A longer rod with more backbone would probably work better, but my wife has put the quietus on new tackle purchases.

When I go to Katrina Reef, my first order of business is to fish as close to the rubble as I can.

To do that, I prefer a slow-sinking bait like the Catch 2000 that allows me to slowly work the bait down the face of the reef.

The reef is basically like a half-mile-long triangle: a point at the top that gets wider toward the base.

The idea is to work your bait slowly down the face of the triangle so it passes directly by the nose of a trout tucked safely away in the bridge rubble.

This will take some practice to avoid getting hung — which does happen — but it’s definitely worth the effort.

As we get farther into summer, menhaden are thick, so don’t hesitate to use a MirrOdine. Any slow sinker will work; just match the hatch.

I have key trout-holding areas I found by fishing from one end of the reef to the other. Like fishing anywhere, you have to put in your homework — and like trout anywhere, you might smoke ’em on Sunday and catch two the next Saturday.

I’m not going to lie: Katrina Reef can be a fickle animal, so if you scratch the first time don’t give up. Trout seem to be there year-round, except during the coldest months of the year.

Another cool thing, and what my wife likes the most, is the abundance of wildlife.

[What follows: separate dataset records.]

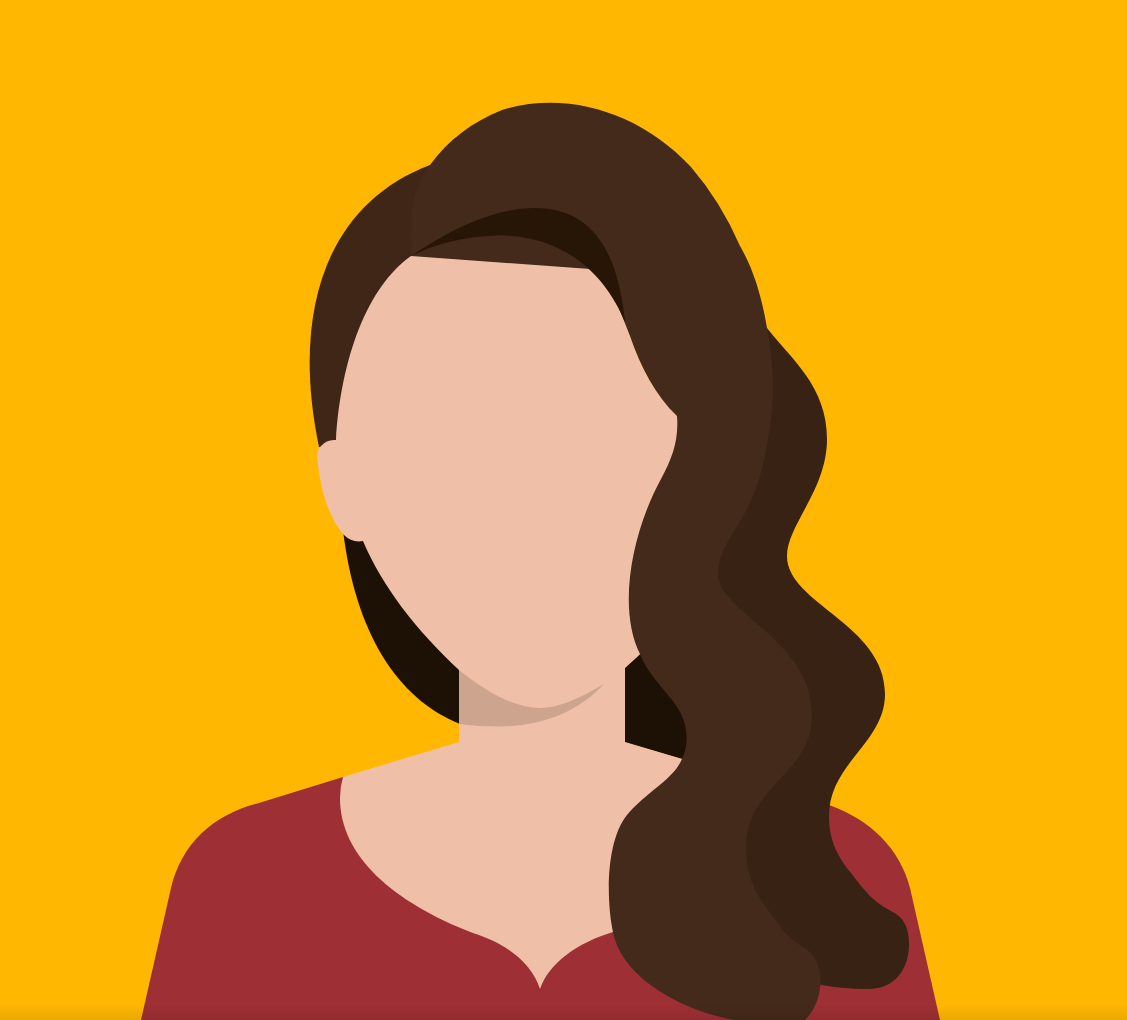
<!DOCTYPE html>
<html lang="en">
<head>
<meta charset="utf-8">
<title>Faceless portrait of a woman</title>
<style>
:root {
  --background: #ffb702;
  --skin: #efc0a7;
  --neck-shadow: #cda48e;
  --blouse: #9e2f34;
  --hair: #442a1a;
  --hair-side: #402617;
  --hair-behind: #382213;
  --hair-nape: #1d1105;
  --hairline-shadow: #271505;
}
html, body { margin: 0; height: 100%; overflow: hidden; background: var(--background); }
.portrait { display: block; width: 1127px; height: 1020px; }
.background { fill: var(--background); }
.skin { fill: var(--skin); }
.neck-shadow { fill: var(--neck-shadow); }
.blouse { fill: var(--blouse); }
.hair { fill: var(--hair); }
.hair-side { fill: var(--hair-side); }
.hair-behind { fill: var(--hair-behind); }
.hair-nape { fill: var(--hair-nape); }
.hairline-shadow { fill: var(--hairline-shadow); }
</style>
</head>
<body>
<svg class="portrait" viewBox="0 0 1127 1020" role="img" aria-label="Faceless woman with long wavy brown hair and a red blouse">
  <defs>
    <linearGradient id="edge-shade" x1="0" y1="0" x2="0" y2="1">
      <stop offset="0" stop-color="#000" stop-opacity="0"/>
      <stop offset="1" stop-color="#000" stop-opacity=".08"/>
    </linearGradient>
  </defs>
  <rect class="background" width="1127" height="1020"/>

  <g id="nape-hair" class="hair-nape">
    <path d="M343 530C355 632 397 699 460 724L480 690V640L362 530Z"/>
    <path d="M620 672L640 654L700 690V765L682 759L620 741Z"/>
  </g>

  <g id="body">
    <path class="blouse" d="M141 1020L171 888C182 842 215 814 259 803L343 777L540 760L829 805C871 820 900 849 910 888L940 1020Z"/>
    <path class="skin" d="M459 640H625V742L682 759L720 800V920L613 932C577 943 549 963 540 989C532 964 508 944 473 933C393 902 340 856 340 798Q340 787 343 777L459 742Z"/>
    <path class="neck-shadow" d="M459 660V724Q479 726.500 500 726.500C542 726 578 712 604 684L540 660Z"/>
  </g>

  <g id="head">
    <path class="hair-side" d="M319 447C292 318 322 206 430 165L470 200L440 290L350 450Z"/>
    <path class="skin" d="M336 440C341 359 367 287 411 256C480 226 560 228 604 285C617 302 624 318 630 336C641 368 656 396 677 416L690 500L660 640L640 654C632 662 620 673 604 684C580 698 559 708 540 708C516 708 489 694 459 670C416 630 382 586 363 541Q352 543 344 535C328 517 320 488 317 456Q318 448 321 446Q327 439 336 440Z"/>
  </g>

  <g id="swept-hair">
    <path class="hair-behind" d="M767 328C791 359 827 386 827 439C827 490 787 525 787 556C787 604 885 624 885 694C885 743 829 763 829 816C829 841 838 857 851 873C865 892 875 903 891 911C904 917 909 928 909 944C909 968 896 989 868 989Q844 989 821 985L720 900L700 560Z"/>
    <path class="hair" d="M411 256C409 217 412 187 430 165C448 140 472 122 502 110C566 90 640 112 691 167Q721 202 740 246C754 270 762 298 767 328C774 361 775 405 768 438C764 466 757 490 746 511C733 534 718 552 718 574C718 613 812 639 812 716C812 774 746 785 746 848C746 877 756 895 771 914C780 927 789 939 803 947C828 961 824 1002 805 1020H734C681 1010 622 978 613 932C606 899 606 841 627 815C646 792 673 780 682 759C689 744 688 727 680 712C669 692 650 679 640 654C617 608 632 532 661 479C672 459 679 440 677 416C656 396 641 368 630 336L604 270Z"/>
    <path class="hairline-shadow" d="M411 256C447 232 491 208 535 208C592 208 618 251 625 322C605 274 564 235 498 235.500Q449 237 411 256Z"/>
  </g>

  <rect id="bottom-shade" y="1004" width="1127" height="16" fill="url(#edge-shade)"/>
</svg>
</body>
</html>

You’ll see pelicans, seagulls, tiny little birds that hop around on the concrete, dolphins jumping and various kinds of fish busting bait all around you.

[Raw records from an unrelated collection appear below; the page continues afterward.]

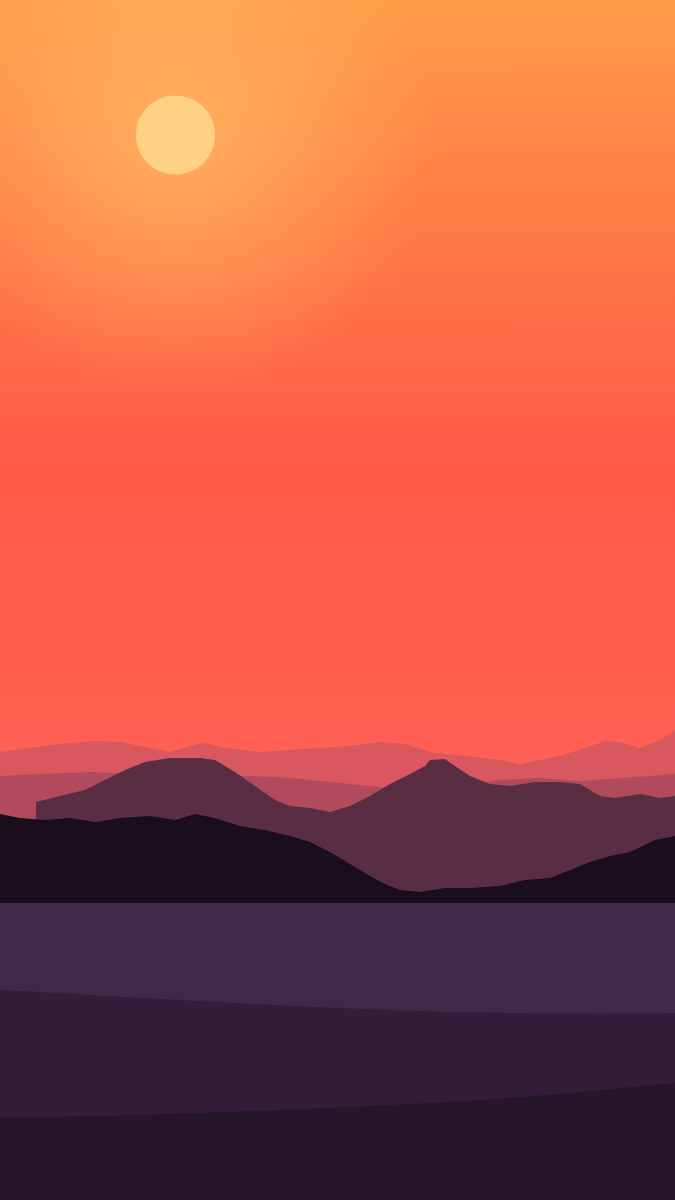
<!DOCTYPE html>
<html lang="en">
<head>
<meta charset="utf-8">
<title>Dusk Over the Ridges</title>
<style>
  :root {
    --sky-top: #ff9c46;
    --sky-mid: #ff7a46;
    --sky-low: #ff5a48;
    --sky-horizon: #ff645a;
    --sun: #ffd58a;
    --ridge-far: #d9575f;
    --ridge-near-far: #b04a5c;
    --ridge-mid: #5a2e42;
    --ridge-front: #1a0e1d;
    --water: #3f2848;
    --shore-mid: #341c3a;
    --shore-low: #26152b;
  }
  html, body {
    margin: 0;
    padding: 0;
    overflow: hidden;
    background: var(--shore-low);
  }
  .canvas {
    width: 675px;
    height: 1200px;
    overflow: hidden;
    display: block;
  }
  .canvas svg { display: block; }
</style>
</head>
<body>
<main class="canvas">
  <svg width="675" height="1200" viewBox="0 0 675 1200" role="img" aria-label="Sunset over layered mountain ridges and a still lake">
    <defs>
      <linearGradient id="sky-gradient" x1="0" y1="0" x2="0" y2="1">
        <stop offset="0" stop-color="var(--sky-top)"/>
        <stop offset="0.25" stop-color="var(--sky-mid)"/>
        <stop offset="0.52" stop-color="var(--sky-low)"/>
        <stop offset="1" stop-color="var(--sky-horizon)"/>
      </linearGradient>
      <radialGradient id="sun-glow" cx="175" cy="135" r="260" gradientUnits="userSpaceOnUse">
        <stop offset="0" stop-color="#ffc06a" stop-opacity="0.7"/>
        <stop offset="1" stop-color="#ffc06a" stop-opacity="0"/>
      </radialGradient>
    </defs>

    <rect class="sky" width="675" height="910" fill="url(#sky-gradient)"/>
    <rect class="sun-halo" width="675" height="600" fill="url(#sun-glow)"/>
    <circle class="sun" cx="175.5" cy="135" r="39.6" fill="var(--sun)" opacity="0.9"/>

    <path class="ridge-far" fill="var(--ridge-far)" d="M0 752 L30 748 L60 744 L95 741 L120 742 L150 748 L170 752 L190 746 L205 743 L225 748 L260 752 L290 750 L320 748 L350 746 L380 742 L405 744 L430 752 L465 756 L500 760 L520 764 L540 760 L560 756 L585 748 L605 741 L620 742 L640 748 L660 740 L675 730 L675 820 L0 820 Z"/>

    <path class="ridge-second" fill="var(--ridge-near-far)" d="M0 776 L40 774 L90 772 L130 774 L170 777 L210 779 L250 776 L290 778 L330 782 L370 786 L400 790 L430 788 L470 784 L500 780 L540 778 L580 781 L620 778 L650 776 L675 774 L675 830 L0 830 Z"/>

    <path class="ridge-mid" fill="var(--ridge-mid)" d="M36 802 L60 796 L85 790 L105 780 L125 770 L145 762 L170 758 L200 758 L215 760 L235 772 L255 786 L275 800 L290 806 L310 808 L330 812 L350 806 L370 796 L390 784 L410 774 L425 766 L430 760 L445 759 L455 766 L470 776 L490 784 L510 786 L535 782 L560 782 L580 784 L600 796 L615 798 L640 794 L660 798 L675 796 L675 900 L36 900 Z"/>

    <path class="ridge-front" fill="var(--ridge-front)" d="M0 814 L20 818 L45 820 L70 818 L95 822 L120 818 L150 816 L175 820 L195 814 L215 818 L240 826 L265 830 L290 836 L310 842 L330 852 L350 864 L370 876 L385 884 L400 890 L420 892 L445 888 L470 888 L500 886 L525 880 L550 878 L570 870 L590 862 L610 856 L630 852 L655 840 L675 836 L675 904 L0 904 Z"/>

    <rect class="lake" y="903" width="675" height="297" fill="var(--water)"/>
    <path class="shore-mid" fill="var(--shore-mid)" d="M0 990 C150 998 300 1008 450 1012 C540 1014 620 1014 675 1013 L675 1200 L0 1200 Z"/>
    <path class="shore-low" fill="var(--shore-low)" d="M0 1118 C150 1116 300 1110 450 1102 C540 1097 620 1088 675 1083 L675 1200 L0 1200 Z"/>
  </svg>
</main>
</body>
</html>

Katrina Reef is a short boat ride from Biloxi or Ocean Springs, and it’s easy to find by looking at Google Maps or checking out the Department of Marine Resources website for GPS coordinates.

Because it’s so close to Biloxi and Ocean Springs, don’t be surprised to find a crowd when you go.

I highly suggest getting there early and staking out a spot, or hitting it during the week when the rest of us are at work.

Catch or catch not, it’s a beautiful reef full of life above and below the surface.

Pack up your nerves, patience, stout tackle and a slow-sinking bait, and give it a whirl.

It’s a different ballgame than a lot of trout fishing we do down here, but, man alive, it’ll give that ol’ thumpin’ gizzard in your chest a workout when you hook a hefty trout in that snaggled mess.